“We’ve always been dynamic when it comes to looking to the future and where we can expand, strategically, not just for the sake of doing so,” he noted. “We know what we do best, and it’s really trauma-informed care. If we can be on the cutting edge of trauma-informed care, that’s where we want to be, with initiatives like the mental-health clinic.
“We don’t want people to be with the Children’s Study Home forever,” he went on. “But we want them to be at the Children’s Study Home for as long as they need to feel like they’re on solid ground again.”
Name of the Game
It was Shakespeare’s Juliet who famously asked the question, “what’s in a name?” and then followed it up with … “a rose by any other name would smell as sweet.”
Perhaps, but when it comes to nonprofits and their need to effectively convey who they are and what they do for a broad range of constituencies, a name carries plenty of weight.
And it is with that perspective that that the need to rebrand the Children’s Study Home was identified during a seven-month strategic planning process involving representatives of the board and the staff.

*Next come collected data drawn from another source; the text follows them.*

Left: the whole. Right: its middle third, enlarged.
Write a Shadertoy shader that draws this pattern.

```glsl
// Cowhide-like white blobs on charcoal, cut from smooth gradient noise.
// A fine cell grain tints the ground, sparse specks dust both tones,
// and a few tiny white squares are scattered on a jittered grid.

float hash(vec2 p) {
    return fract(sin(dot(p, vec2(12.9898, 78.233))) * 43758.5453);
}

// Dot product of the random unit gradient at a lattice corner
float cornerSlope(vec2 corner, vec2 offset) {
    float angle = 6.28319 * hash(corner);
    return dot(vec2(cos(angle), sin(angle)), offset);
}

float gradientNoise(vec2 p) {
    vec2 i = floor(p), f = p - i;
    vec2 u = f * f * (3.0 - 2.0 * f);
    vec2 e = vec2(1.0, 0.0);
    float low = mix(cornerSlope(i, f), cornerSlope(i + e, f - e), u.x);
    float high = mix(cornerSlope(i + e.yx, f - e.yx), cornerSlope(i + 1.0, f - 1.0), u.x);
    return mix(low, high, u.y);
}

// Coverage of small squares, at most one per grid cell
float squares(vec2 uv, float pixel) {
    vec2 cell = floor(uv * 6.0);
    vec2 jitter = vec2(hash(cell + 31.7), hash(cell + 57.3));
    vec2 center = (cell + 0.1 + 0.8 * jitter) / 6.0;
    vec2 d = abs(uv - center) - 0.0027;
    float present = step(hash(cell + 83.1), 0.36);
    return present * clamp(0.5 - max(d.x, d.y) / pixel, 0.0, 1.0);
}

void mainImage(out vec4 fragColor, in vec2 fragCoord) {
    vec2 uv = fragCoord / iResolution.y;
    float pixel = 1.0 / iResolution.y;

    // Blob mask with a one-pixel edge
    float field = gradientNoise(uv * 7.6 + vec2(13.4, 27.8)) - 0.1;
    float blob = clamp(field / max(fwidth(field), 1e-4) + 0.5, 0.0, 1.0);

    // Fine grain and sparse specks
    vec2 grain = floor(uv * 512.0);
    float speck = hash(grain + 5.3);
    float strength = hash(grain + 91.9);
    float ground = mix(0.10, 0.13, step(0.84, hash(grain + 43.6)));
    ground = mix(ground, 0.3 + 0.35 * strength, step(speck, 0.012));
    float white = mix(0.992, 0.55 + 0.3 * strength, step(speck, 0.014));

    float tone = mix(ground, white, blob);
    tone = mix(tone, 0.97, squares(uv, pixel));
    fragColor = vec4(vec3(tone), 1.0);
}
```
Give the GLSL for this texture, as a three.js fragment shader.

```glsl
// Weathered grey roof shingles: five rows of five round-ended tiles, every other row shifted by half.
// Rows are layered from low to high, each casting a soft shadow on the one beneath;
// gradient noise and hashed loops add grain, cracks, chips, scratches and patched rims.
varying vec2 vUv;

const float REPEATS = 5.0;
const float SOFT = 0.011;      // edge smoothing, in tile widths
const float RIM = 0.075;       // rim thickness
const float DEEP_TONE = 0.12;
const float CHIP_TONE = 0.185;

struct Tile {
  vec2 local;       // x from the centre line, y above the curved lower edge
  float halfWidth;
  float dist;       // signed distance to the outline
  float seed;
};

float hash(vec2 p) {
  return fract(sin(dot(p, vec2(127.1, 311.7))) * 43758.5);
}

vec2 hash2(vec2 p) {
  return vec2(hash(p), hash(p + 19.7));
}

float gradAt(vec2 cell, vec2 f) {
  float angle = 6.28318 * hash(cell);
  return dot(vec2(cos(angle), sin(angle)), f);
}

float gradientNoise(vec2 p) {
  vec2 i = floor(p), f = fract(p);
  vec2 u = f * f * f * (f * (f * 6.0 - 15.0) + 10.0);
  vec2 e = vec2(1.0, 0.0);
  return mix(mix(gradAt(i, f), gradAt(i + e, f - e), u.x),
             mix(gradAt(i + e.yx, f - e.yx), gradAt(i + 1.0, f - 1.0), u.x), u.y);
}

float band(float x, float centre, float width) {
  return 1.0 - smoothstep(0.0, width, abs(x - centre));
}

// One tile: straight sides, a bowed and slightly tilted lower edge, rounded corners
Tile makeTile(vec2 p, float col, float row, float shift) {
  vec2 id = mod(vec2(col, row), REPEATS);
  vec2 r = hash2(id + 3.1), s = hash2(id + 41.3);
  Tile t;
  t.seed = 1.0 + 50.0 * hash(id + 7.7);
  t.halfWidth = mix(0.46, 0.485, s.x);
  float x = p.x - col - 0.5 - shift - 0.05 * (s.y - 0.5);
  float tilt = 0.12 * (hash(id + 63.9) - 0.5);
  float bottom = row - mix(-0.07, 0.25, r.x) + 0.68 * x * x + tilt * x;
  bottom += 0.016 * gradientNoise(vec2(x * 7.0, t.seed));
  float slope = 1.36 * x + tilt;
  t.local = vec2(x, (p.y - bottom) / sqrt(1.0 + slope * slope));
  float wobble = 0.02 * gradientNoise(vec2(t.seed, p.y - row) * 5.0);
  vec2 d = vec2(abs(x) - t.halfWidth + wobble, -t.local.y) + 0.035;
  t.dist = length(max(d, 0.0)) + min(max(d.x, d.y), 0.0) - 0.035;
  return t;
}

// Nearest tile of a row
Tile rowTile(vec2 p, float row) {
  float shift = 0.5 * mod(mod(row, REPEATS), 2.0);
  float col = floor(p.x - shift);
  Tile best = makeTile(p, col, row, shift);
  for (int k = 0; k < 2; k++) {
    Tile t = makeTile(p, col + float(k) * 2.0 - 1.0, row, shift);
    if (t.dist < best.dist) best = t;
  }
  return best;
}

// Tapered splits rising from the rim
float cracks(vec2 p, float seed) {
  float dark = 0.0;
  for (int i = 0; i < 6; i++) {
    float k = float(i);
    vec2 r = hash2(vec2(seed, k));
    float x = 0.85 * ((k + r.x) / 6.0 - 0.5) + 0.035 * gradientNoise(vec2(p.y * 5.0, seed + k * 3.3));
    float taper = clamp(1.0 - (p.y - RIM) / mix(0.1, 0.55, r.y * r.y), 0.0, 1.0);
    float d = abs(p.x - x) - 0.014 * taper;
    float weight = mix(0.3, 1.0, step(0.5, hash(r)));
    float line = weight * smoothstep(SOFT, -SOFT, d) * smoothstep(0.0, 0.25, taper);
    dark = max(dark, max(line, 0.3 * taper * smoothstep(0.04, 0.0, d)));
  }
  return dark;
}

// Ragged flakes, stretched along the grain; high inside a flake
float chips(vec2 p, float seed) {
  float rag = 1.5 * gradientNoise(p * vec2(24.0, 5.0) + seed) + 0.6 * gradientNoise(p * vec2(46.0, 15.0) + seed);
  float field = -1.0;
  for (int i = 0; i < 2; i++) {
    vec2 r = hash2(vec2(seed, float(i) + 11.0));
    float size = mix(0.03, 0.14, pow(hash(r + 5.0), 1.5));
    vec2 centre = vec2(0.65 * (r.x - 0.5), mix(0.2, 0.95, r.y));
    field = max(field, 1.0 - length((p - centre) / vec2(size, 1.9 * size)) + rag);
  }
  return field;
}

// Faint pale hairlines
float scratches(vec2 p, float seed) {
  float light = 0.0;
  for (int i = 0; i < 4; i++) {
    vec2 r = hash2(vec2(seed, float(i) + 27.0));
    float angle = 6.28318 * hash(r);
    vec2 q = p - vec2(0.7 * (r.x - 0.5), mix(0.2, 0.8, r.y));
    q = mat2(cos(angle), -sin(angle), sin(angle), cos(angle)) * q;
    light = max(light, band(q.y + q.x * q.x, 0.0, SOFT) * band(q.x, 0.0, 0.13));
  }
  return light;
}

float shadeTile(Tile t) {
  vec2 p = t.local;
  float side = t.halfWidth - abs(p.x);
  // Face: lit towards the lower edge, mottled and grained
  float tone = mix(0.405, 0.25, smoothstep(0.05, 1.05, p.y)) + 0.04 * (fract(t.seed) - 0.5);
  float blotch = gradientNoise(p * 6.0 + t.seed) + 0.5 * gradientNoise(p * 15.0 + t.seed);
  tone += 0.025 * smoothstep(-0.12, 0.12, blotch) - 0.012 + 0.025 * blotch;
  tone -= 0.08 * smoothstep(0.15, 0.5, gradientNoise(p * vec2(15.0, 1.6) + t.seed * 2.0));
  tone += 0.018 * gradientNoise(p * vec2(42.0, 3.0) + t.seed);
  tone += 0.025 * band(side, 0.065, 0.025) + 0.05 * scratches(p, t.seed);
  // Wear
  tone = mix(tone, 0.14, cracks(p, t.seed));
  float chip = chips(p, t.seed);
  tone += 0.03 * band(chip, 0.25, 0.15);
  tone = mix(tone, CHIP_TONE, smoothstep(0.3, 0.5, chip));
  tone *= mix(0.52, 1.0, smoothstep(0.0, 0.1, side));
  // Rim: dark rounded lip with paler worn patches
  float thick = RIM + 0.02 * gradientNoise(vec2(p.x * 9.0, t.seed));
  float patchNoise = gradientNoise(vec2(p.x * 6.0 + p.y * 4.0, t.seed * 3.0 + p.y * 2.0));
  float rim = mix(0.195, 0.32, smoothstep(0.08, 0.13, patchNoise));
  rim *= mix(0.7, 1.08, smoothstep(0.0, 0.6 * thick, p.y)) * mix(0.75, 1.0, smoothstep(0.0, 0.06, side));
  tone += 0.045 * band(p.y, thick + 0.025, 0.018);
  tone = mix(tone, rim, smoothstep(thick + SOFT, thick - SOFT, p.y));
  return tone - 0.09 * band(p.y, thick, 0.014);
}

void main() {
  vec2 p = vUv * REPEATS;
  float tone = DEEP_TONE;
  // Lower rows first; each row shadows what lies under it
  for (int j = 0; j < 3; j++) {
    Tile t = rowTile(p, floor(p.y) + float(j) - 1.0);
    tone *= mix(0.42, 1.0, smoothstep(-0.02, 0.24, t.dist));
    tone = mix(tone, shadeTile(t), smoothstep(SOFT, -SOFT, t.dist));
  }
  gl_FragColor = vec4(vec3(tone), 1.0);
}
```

“Certainly, the agency’s work is known and appreciated by our referral and funding sources, our donors, board members, and sponsors,” Pappas said. “But we recognized there was work to be done to make sure our story and our brand reflects who we are today.”
Elaborating, he said none of the three words in the name — ‘children,’ ‘study,’ and ‘home’ — really work anymore, at least when it comes to shedding light on the agency’ broad mission.
Yes, they work to some extent, he said, noting, for example, that there is still a heavy focus on serving children, but something new and different was needed to get the message across.
“The goal isn’t to erase history, but to build upon it,” he went on. “I think we need to be dynamic; the name Children’s Study Home … while it has history and it had great intentions years and years ago, today it seems quite antiquated.”
By whatever name the agency is called, it will carry on as it has for the past 157 years, said Pappas, adding that there has always been a simple philosophy guiding it: “there’s no such thing as a bad kid — just kids who are brought up in tough circumstances.”
This organization now known as Helix Human Services exists to help change the equation so they are no longer in those circumstances, he went on, and it has been able to do that for several generations of young people.
And this clearly explains why this agency belongs in the category of Difference Makers.